However, despite the various benefits of using Insights, I have also observed some significant drawbacks, such as not being able to embed the individual elements (map, bar chart, boxplot) from other platforms. The amount of visualizations and renderings can also be troublesome for users without high-speed internet access, and the difference in computer screen sizes may affect how the final visualization is displayed, even though this is something that has been addressed in both Web App Builder and Experience Builder. In using Insights for spatio-temporal analysis, the biggest disadvantage I found was that not being able to display 3D space-time visualizations while showing other supplementary information, this would have been easier if pop-ups were allowed or if contents could be embeded as multimedia.
- If I had more resources and time, I would pay closer attention to how the data was aggregated and processed. Given my limited knowledge in space-time analysis, I wasn’t able to fully understand all the factors that can contribute to bias and errors in the creation of space-time cubes, such as knowing how the number of spatial neighbours may affect final outcomes, how the various settings on the “Conceptualization of Spatial Relationships” (e.g. fixed distance, k-nearest neighbours and contiguity edges only) can affect calculations in the cluster and hotspot analysis.
- I also noticed that the boundaries of the public health regions aren’t necessary true because the coronavirus is not constrained within a specific boundary, thus having cases aggregated by a public health region would indeed creates a “Modifiable Unit Areal Problem“.
- A closer study that looks at the effects of movement between these health regions will be required to help us understand if we should study COVID-19 with boundaries. These resources and further studies will ensure effective communication of the data outcomes in the most accurate way possible.
 Miller, Harvey (2017). Time Geography and Space–Time Prism.The International Encyclopedia of Geography. DOI:10.1002/9781118786352.wbieg0431

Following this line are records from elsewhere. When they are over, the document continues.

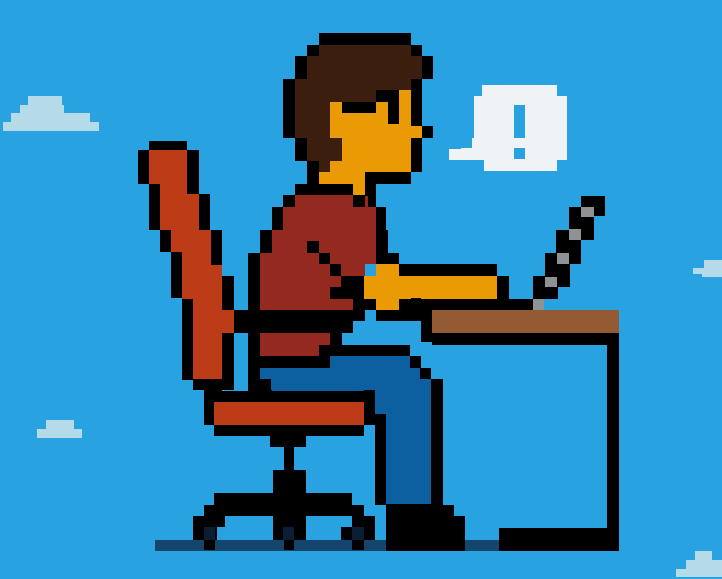
<!DOCTYPE html>
<html lang="en">
<head>
<meta charset="utf-8">
<title>Pixel desk worker</title>
<style>
:root {
  --sky: #28a2e0;
  --ink: #000;
  --cloud: #b5dbe9;
  --bubble: #f0f3f5;
  --chair: #bd3c18;
  --shirt: #94291f;
  --hair: #3b1e0e;
  --skin: #e99a05;
  --jeans: #0d609f;
  --wood: #925b34;
  --floor: #14456c;
  --wheel: #0a1f33;
  --metal: #8f9294;
}
html, body { margin: 0; overflow: hidden; background: var(--sky); }
svg { display: block; width: 722px; height: 579px; }
.ink { fill: var(--ink); }
.cloud { fill: var(--cloud); }
.bubble { fill: var(--bubble); }
.mark { fill: var(--sky); }
.chair { fill: var(--chair); }
.shirt { fill: var(--shirt); }
.hair { fill: var(--hair); }
.skin { fill: var(--skin); }
.jeans { fill: var(--jeans); }
.wood { fill: var(--wood); }
.floor { fill: var(--floor); }
.wheel { fill: var(--wheel); }
.metal { fill: var(--metal); }
</style>
</head>
<body>
<svg viewBox="0 0 722 579" role="img" aria-label="Pixel art of a person sitting on an office chair and working at a laptop" shape-rendering="crispEdges">
  <rect width="722" height="579" fill="var(--sky)"/>

  <g class="cloud" id="clouds">
    <path d="M28 96H62V105H64V113H90V122H99V131H3V122H11V113H20V105H28Z"/>
    <path d="M46 420H74V429H82V438H37V429H46Z"/>
    <path d="M704 260H722V277H702V274H693V268H704Z"/>
    <path d="M695 551H712V560H722V577H676V569H686V560H695Z"/>
  </g>

  <g id="speech-bubble">
    <path class="bubble" d="M482 85H557V96H567V160H557V171H484V160H449V149H461V148H472V138H474V96H482Z"/>
    <rect class="mark" x="514" y="105" width="11" height="33"/>
    <rect class="mark" x="514" y="148" width="11" height="11"/>
  </g>

  <rect id="floor" class="floor" x="155" y="540" width="344" height="11"/>

  <g id="chair">
    <path class="ink" d="M149 141H187V150H199V194H210V230H222V276H234V310H248V333H234V390H222V391H364V402H375V425H364V436H306V447H294V470H306V493H352V505H364V516H375V540H364V550H352V540H341V527H352V516H306V540H294V550H284V540H273V516H225V527H217V540H215V550H204V540H193V516H204V505H214V493H273V470H284V447H270V436H214V425H204V390H193V380H182V298H171V252H160V230H149V184H138V150H149Z"/>
    <path class="chair" d="M149 150H187V194H199V230H211V265H222V310H234V333H222V379H193V299H182V252H171V230H160V184H149Z"/>
    <rect class="chair" x="214" y="402" width="150" height="23"/>
    <g class="wheel">
      <rect x="204" y="527" width="11" height="13"/>
      <rect x="283" y="527" width="11" height="13"/>
      <rect x="352" y="527" width="12" height="13"/>
    </g>
  </g>

  <g id="legs">
    <path class="ink" d="M319 345H410V356H421V368H431V379H443V505H454V516H465V551H386V505H375V425H364V402H248V356H319Z"/>
    <path class="jeans" d="M342 356H410V368H420V379H431V504H386V414H375V402H364V391H272V390H260V368H330V356Z"/>
    <path class="ink" d="M260 379H271V391H260ZM364 390H375V402H364Z"/>
  </g>

  <g id="torso">
    <path class="ink" d="M295 184H353V195H365V184H376V207H386V230H388V253H399V264H365V321H353V333H342V356H319V368H260V391H248V253H260V230H272V207H283V195H295Z"/>
    <path class="shirt" d="M295 195H353V207H365V196H368V207H376V253H386V264H365V276H353V310H260V253H272V230H283V207H295Z"/>
    <path class="shirt" d="M260 333H330V345H319V356H260Z"/>
    <path class="ink" d="M234 310H353V333H234Z"/>
    <path class="ink" d="M307 241H319V253H330V264H341V276H365V299H376V310H353V299H330V287H341V276H330V264H319V253H307Z"/>
  </g>

  <g id="head">
    <path class="ink" d="M319 33H411V45H422V56H433V79H422V126H433V138H422V172H411V184H376V195H365V207H353V195H319V184H307V161H295V138H283V79H295V56H307V45H319Z"/>
    <path class="hair" d="M319 45H411V56H422V79H411V90H376V102H342V172H319V161H307V138H295V79H307V56H319Z"/>
    <path class="skin" d="M330 102H342V113H365V102H388V124H399V90H411V126H422V138H411V172H365V195H353V184H319V172H330V161H342V138H330Z"/>
    <path class="ink" d="M376 90H399V124H388V102H376ZM357 102H376V113H357Z"/>
  </g>

  <g id="desk">
    <path class="ink" d="M421 310H619V551H499V528H607V345H432V342H421Z"/>
    <rect class="wood" x="432" y="310" width="187" height="23"/>
  </g>

  <g id="arm">
    <path class="ink" d="M376 253H399V264H497V276H509V299H547V310H432V321H376V310H365V276H376Z"/>
    <path class="skin" d="M376 264H399V276H497V299H421V298H411V310H376V299H364V276H376Z"/>
    <path class="ink" d="M399 299H421V310H399Z"/>
  </g>

  <g id="laptop">
    <path class="ink" d="M581 196H605V216H594V240H581V264H570V287H558V299H555V310H533V276H545V253H556V230H569V207H581Z"/>
    <g class="metal">
      <rect x="581" y="207" width="13" height="10"/>
      <rect x="569" y="229" width="12" height="11"/>
      <rect x="557" y="253" width="12" height="11"/>
      <rect x="545" y="277" width="12" height="10"/>
      <rect x="533" y="299" width="11" height="11"/>
    </g>
    <rect x="544" y="299" width="11" height="11" fill="var(--sky)"/>
  </g>
</svg>
</body>
</html>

 Miller, Jaegal, Y., & Raubal, M. (2019). Measuring the Geometric and Semantic Similarity of Space-Time Prisms Using Temporal Signatures. Annals of the American Association of Geographers, 109(3), 730–753. https://doi.org/10.1080/24694452.2018.1484686
 Miller, Jaegal, Y., & Raubal, M. (2019)